The taxing question drew some questions. Resident Dina Friedman, who said after the meeting she doesn’t use marijuana, wondered if the town also places an extra tax on alcohol. It doesn’t.

Her question: “Whether there are any extra taxes on alcohol sales and if those go to the town for police” to fund OUI enforcement and “other issues relating to alcohol.”

Courthouse: Voters also shot down a proposal to send $10,000 of Community Preservation Act funds to help pay for renovations to the Hampshire County Courthouse.

“Why would we, who are so reluctant to spend historic preservation money on our own buildings, want to help our neighbors in the next town?” asked Historical Commission Member Ginger Goldsbury

HCOG: One issue that did not receive a vote was whether the town should withdraw from the Hampshire Council of Governments. Selectman Donald Pipczynski said the Select Board did not realize the town had to provide 45 days advance notice to the council before entering into a vote to withdraw. He said the issue is on the table for debate in the fall. 

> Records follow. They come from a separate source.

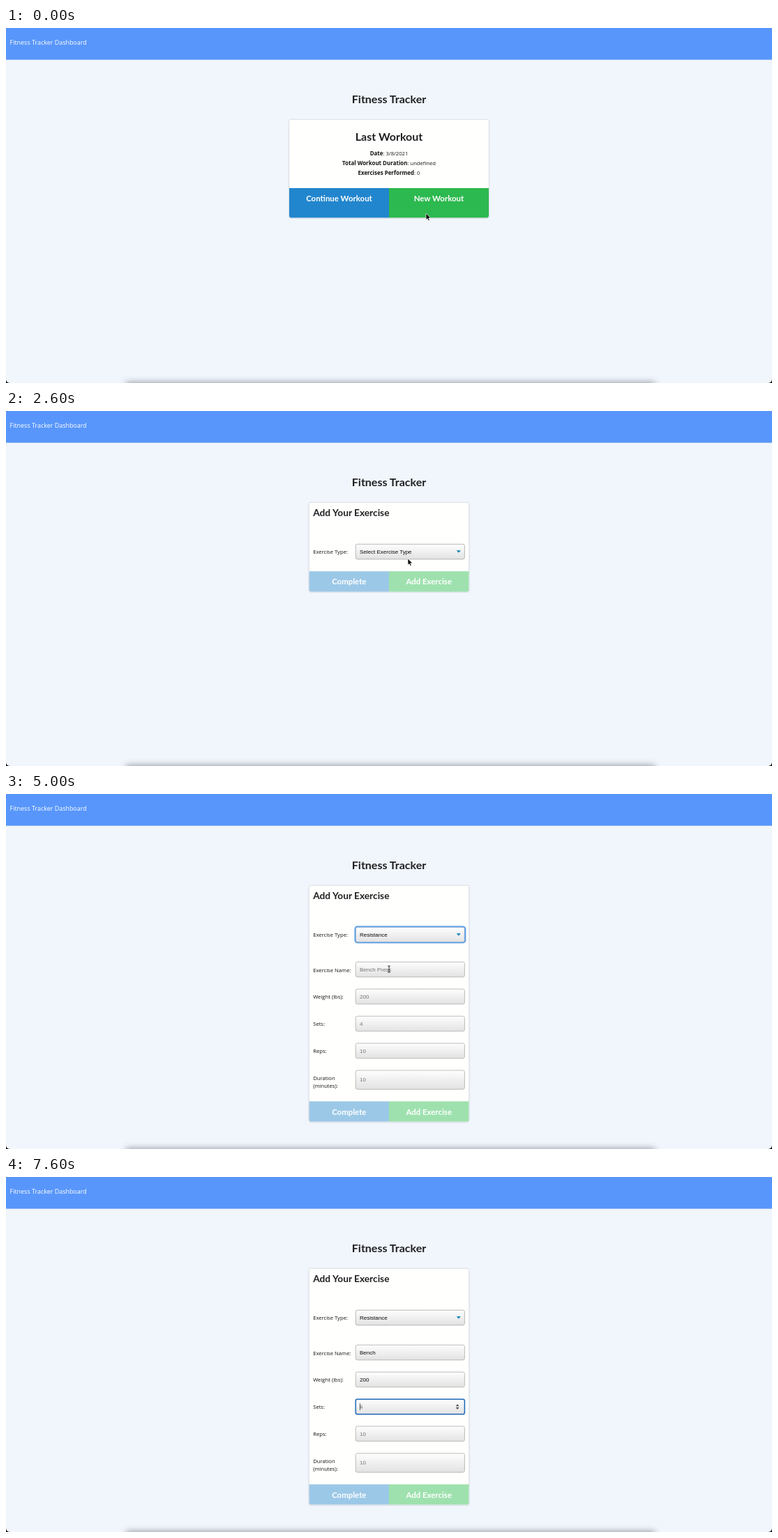
These frames come from a looping animation (1098x510 px, 8 s). An HTML page:

```html
<!DOCTYPE html>
<html lang="en">
<head>
<meta charset="utf-8">
<title>Fitness Tracker</title>
<style>
html, body { margin: 0; width: 100%; height: 100%; overflow: hidden; background: #f1f6fc; }
svg { display: block; width: 100%; height: 100%; }
text { white-space: pre; }
.head { font: 700 16px Lato, sans-serif; fill: #1f2022; text-anchor: middle; }
.sub { font: 700 13.73px Lato, sans-serif; fill: #1f2022; }
.btn { font: 700 11.44px Lato, sans-serif; fill: #fff; text-anchor: middle; }
.body { font: 7.65px "Open Sans", sans-serif; fill: #161616; }
.body b, .bold { font-weight: 700; font-size: 7.95px; }
.mid { text-anchor: middle; }
.nav { font: 8.95px "Open Sans", sans-serif; fill: #fff; }
.field { font: 8px "Liberation Sans", Arial, sans-serif; fill: #0c0c0c; }
.hint { fill: #757575; }
.menu { font: 500 7.35px Inter, sans-serif; fill: #f2f3f4; }
.status { font: 6.5px Inter, sans-serif; fill: #d6d7d9; }
</style>
</head>
<body>
<svg id="stage" viewBox="0 0 1098 510" preserveAspectRatio="none" xmlns="http://www.w3.org/2000/svg">
  <defs>
    <linearGradient id="box" x2="0" y2="1">
      <stop stop-color="#fefefe"/><stop offset="1" stop-color="#e2e2e2"/>
    </linearGradient>
    <linearGradient id="pop" x2="0" y2="1">
      <stop stop-color="#5f6468"/><stop offset="1" stop-color="#56605d"/>
    </linearGradient>
    <linearGradient id="pick" x2="0" y2="1">
      <stop stop-color="#4fa0ec"/><stop offset="1" stop-color="#3f92e4"/>
    </linearGradient>
    <filter id="soft" x="-10%" y="-10%" width="120%" height="120%"><feGaussianBlur stdDeviation="1.3"/></filter>
    <filter id="dock" x="-5%" y="-150%" width="110%" height="400%"><feGaussianBlur stdDeviation="5"/></filter>
  </defs>
  <rect width="1098" height="510" fill="#f1f6fc"/>
  <rect width="1098" height="45.6" fill="#5896fb"/>
  <text class="nav" x="5.6" y="23.8">Fitness Tracker Dashboard</text>
  <text class="head" x="549" y="108">Fitness Tracker</text>
  <g id="home"></g>
  <g id="form"></g>
  <rect x="172" y="509" width="758" height="24" fill="#4a4c58" opacity=".55" filter="url(#dock)"/>
  <path d="M0 504.5Q.3 509.6 5.5 510H0ZM1098 504.5Q1097.7 509.6 1092.5 510H1098Z" fill="#0a0a0c"/>
  <g id="status">
    <path d="M0 498.2H82.4Q84.4 498.2 84.4 500.2V510H0Z" fill="#3a3b3e"/>
    <text class="status" x="2.6" y="506.5">localhost:3000/exercise</text>
  </g>
  <path id="arrow" d="M0 0V9.3L2.1 7.4 3.6 10.7 5.2 10 3.8 6.8H6.7Z" fill="#050505" stroke="#fff" stroke-width=".7" stroke-linejoin="round"/>
  <path id="beam" d="M-2-4.8Q0-4.8 0-3.4Q0-4.8 2-4.8M0-3.6V3.6M-2 4.8Q0 4.8 0 3.4Q0 4.8 2 4.8M-1 .9H1" fill="none" stroke="#222" stroke-width=".9"/>
</svg>
<script>
const LOOP = 8000, STEP = 200;
const $ = id => document.getElementById(id);

const rect = (x, y, w, h, fill, extra = '') =>
  `<rect x="${x}" y="${y}" width="${w}" height="${h}" fill="${fill}" ${extra}/>`;
const text = (x, y, cls, s) => `<text x="${x}" y="${y}" class="${cls}">${s}</text>`;

function card(x, w, bottom, top, colors, labels) {
  const y = 131.7, r = 2.4, h = bottom - top;
  const half = 549 - x, right = x + w;
  return rect(x, y + .6, w, bottom - y, '#b9bec9', 'rx="2.4" filter="url(#soft)"') +
    rect(x - .3, y - .3, w + .6, bottom - y + .6, '#fffffd', `rx="${r}" stroke="#d3d6de" stroke-width=".6"`) +
    `<path d="M${x} ${top}h${half}v${h}H${x + r}q${-r} 0 ${-r} ${-r}Z" fill="${colors[0]}"/>` +
    `<path d="M549 ${top}H${right}v${h - r}q0 ${r} ${-r} ${r}H549Z" fill="${colors[1]}"/>` +
    labels.map((s, i) => text(549 + (i ? .5 : -.5) * half, top + 19, 'btn', s)).join('');
}

function stat(y, name, value) {
  return `<text class="body mid" x="549" y="${y}"><tspan class="bold">${name}</tspan>: ${value}</text>`;
}

$('home').innerHTML =
  card(406, 286, 272.5, 230, ['#2286ce', '#2cb94f'], ['Continue Workout', 'New Workout']) +
  text(549, 162.2, 'head', 'Last Workout') +
  stat(183, 'Date', '3/8/2021') +
  stat(196.7, 'Total Workout Duration', 'undefined') +
  stat(210.5, 'Exercises Performed', '0');

// label, top, height, placeholder
const FIELDS = [
  ['Exercise Name:', 241.3, 21.6, 'Bench Press'],
  ['Weight (lbs):', 280.2, 21.6, '200'],
  ['Sets:', 319.2, 21.6, '4'],
  ['Reps:', 358.1, 21.6, '10'],
  ['Duration', 397, 27.2, '10']
];

function input(y, h, focused) {
  const line = focused ? 'stroke="#1c68b8" stroke-width="1.5"' : 'stroke="#adadad" stroke-width=".8"';
  return rect(501.2, y, 156.2, h, 'url(#box)', `rx="2.6" ${line}`);
}

function field(i, typed, focused) {
  const [label, y, h, hint] = FIELDS[i];
  const base = y + h / 2 + 2.8;
  let out = text(440.2, i == 4 ? 411 : base + .6, 'body', label) + input(y, h, focused) +
    text(507, base, typed ? 'field' : 'field hint', typed || hint);
  if (i == 4) out += text(440.2, 422, 'body', '(minutes):');
  if (focused) {
    const width = typed ? ruler(typed) : 0;
    out += rect(507 + width, base - 7.6, .7, 9.6, '#111');
    if (i) out += `<path d="M644.7 ${base - 3.6}l2.4-2.8 2.4 2.8ZM644.7 ${base - 1.9}l2.4 2.8 2.4-2.8Z" fill="#444"/>`;
  }
  return out;
}

const pen = document.createElement('canvas').getContext('2d');
function ruler(s) {
  pen.font = '8px "Liberation Sans", Arial, sans-serif';
  return pen.measureText(s).width;
}

function select(value, ring) {
  return (ring ? rect(500.5, 190.5, 157.8, 23, 'none', 'rx="3.4" stroke="#62a3ea" stroke-width="2.2"') : '') +
    rect(501.2, 191.3, 156.2, 21.6, 'url(#box)', `rx="2.6" stroke="${ring ? '#5f92cb' : '#a6a6a6'}" stroke-width=".8"`) +
    text(507, 204.8, 'field', value) +
    '<path d="M645.7 200.2h6.2l-3.1 3.5Z" fill="#0a83b6"/>';
}

function popup(row) {
  const tops = [195.4, 208.3, 221.4];
  return rect(495, 192.4, 159, 46.4, '#556', 'rx="3.5" opacity=".45" filter="url(#soft)"') +
    rect(495.3, 191.7, 158.4, 46.2, 'url(#pop)', 'rx="3.4" stroke="#484c50" stroke-width=".6"') +
    (row ? rect(498.8, tops[row], 151.6, 13.2, 'url(#pick)') : '') +
    '<path d="M502.3 202.6l1.5 1.9 2.7-5" fill="none" stroke="#a9adb0" stroke-width=".9"/>' +
    `<text class="menu" x="509.5" y="204.7" style="fill:#a9adb0">Select Exercise Type</text>` +
    text(509.5, 217.6, 'menu', 'Resistance') + text(509.5, 230.8, 'menu', 'Cardio');
}

const typedAt = (s, start, t) => s.slice(0, Math.max(0, Math.floor((t - start) / STEP) + 1));

function drawForm(t) {
  const open = t >= 4000;
  const bottom = open ? 470.6 : 259.4;
  let out = card(434.6, 228.8, bottom, open ? 441.6 : 230.2, ['#9cc8e7', '#9ee1ae'], ['Complete', 'Add Exercise']) +
    text(440.2, 151, 'sub', 'Add Your Exercise') +
    text(440.2, 205.4, 'body', 'Exercise Type:') +
    select(open ? 'Resistance' : 'Select Exercise Type', t >= 2800 && t < 5600);
  if (open) {
    const name = t >= 6400 ? 'Bench' : typedAt('Bench', 5800, t);
    const values = [name, typedAt('200', 7000, t), '', '', ''];
    const active = t < 5600 ? -1 : t < 6600 ? 0 : t < 7600 ? 1 : 2;
    out += values.map((v, i) => field(i, v, i == active)).join('');
  } else if (t >= 2800) {
    out += popup(t >= 3400 ? 1 : 0);
  }
  return out;
}

// time, x, y of the pointer
const PATH = [
  [0, 602, 266.3], [600, 618, 247.8], [1400, 618, 247.8], [2000, 607.6, 234.5],
  [2200, 604, 230], [2800, 562, 203], [3200, 552, 211], [3600, 551.2, 222],
  [3800, 550, 217], [4000, 549, 219], [4400, 549, 248.5], [4600, 549, 251.2], [5000, 549, 251.6]
];

function pointer(t) {
  const i = PATH.findIndex(p => p[0] > t);
  if (i < 0) return PATH[PATH.length - 1].slice(1);
  const [a, ax, ay] = PATH[i - 1], [b, bx, by] = PATH[i];
  const k = (t - a) / (b - a);
  return [ax + (bx - ax) * k, ay + (by - ay) * k];
}

const show = (id, on) => $(id).setAttribute('display', on ? 'inline' : 'none');

let last = -1;
function update(now) {
  const t = Math.floor(now % LOOP / STEP) * STEP;
  if (t !== last) {
    last = t;
    const onForm = t >= 1400;
    show('home', !onForm);
    show('form', onForm);
    if (onForm) $('form').innerHTML = drawForm(t);
    show('status', t >= 1200 && t < 2400);
    show('arrow', t < 4400);
    show('beam', t >= 4400 && t < 5800);
    const at = `translate(${pointer(t)})`;
    $('arrow').setAttribute('transform', at);
    $('beam').setAttribute('transform', at);
  }
  requestAnimationFrame(() => update(performance.now()));
}
update(performance.now());
</script>
</body>
</html>
```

Capital improvements: Voters did allocate $26,000 for Town Hall parking lot renovations and another $69,915 for equipment and space upgrades for Hadley Public Access Television.

Solar: Voters also approved two payment-in-lieu-of-taxes arrangements for two solar projects near the Hampshire Mall. The benefit to the town is more revenue in the long run; the benefit to the owners, in these cases Nexamp Inc., is a predictable cash flow.

Land preservation: Voters approved designating 107 acres off South Maple Street to be used for agriculture only. Pipczynski said Hadley has reserved almost 3,000 of its 5,200 acres through the state’s agricultural preservation program.

“We’re number one in the commonwealth and Hadley is very proud of it,” he said.

Money in politics: Voters also approved a citizen-submitted, nonbinding petition that seeks greater transparency in political donations and seeks to limit the influence of money in politics.

Seniors: Under a plan given the go-ahead, the town will waive a certain amount of property tax for seniors who meet income specifications and want to work on needed tasks for the town.

Jack Suntrup can be reached at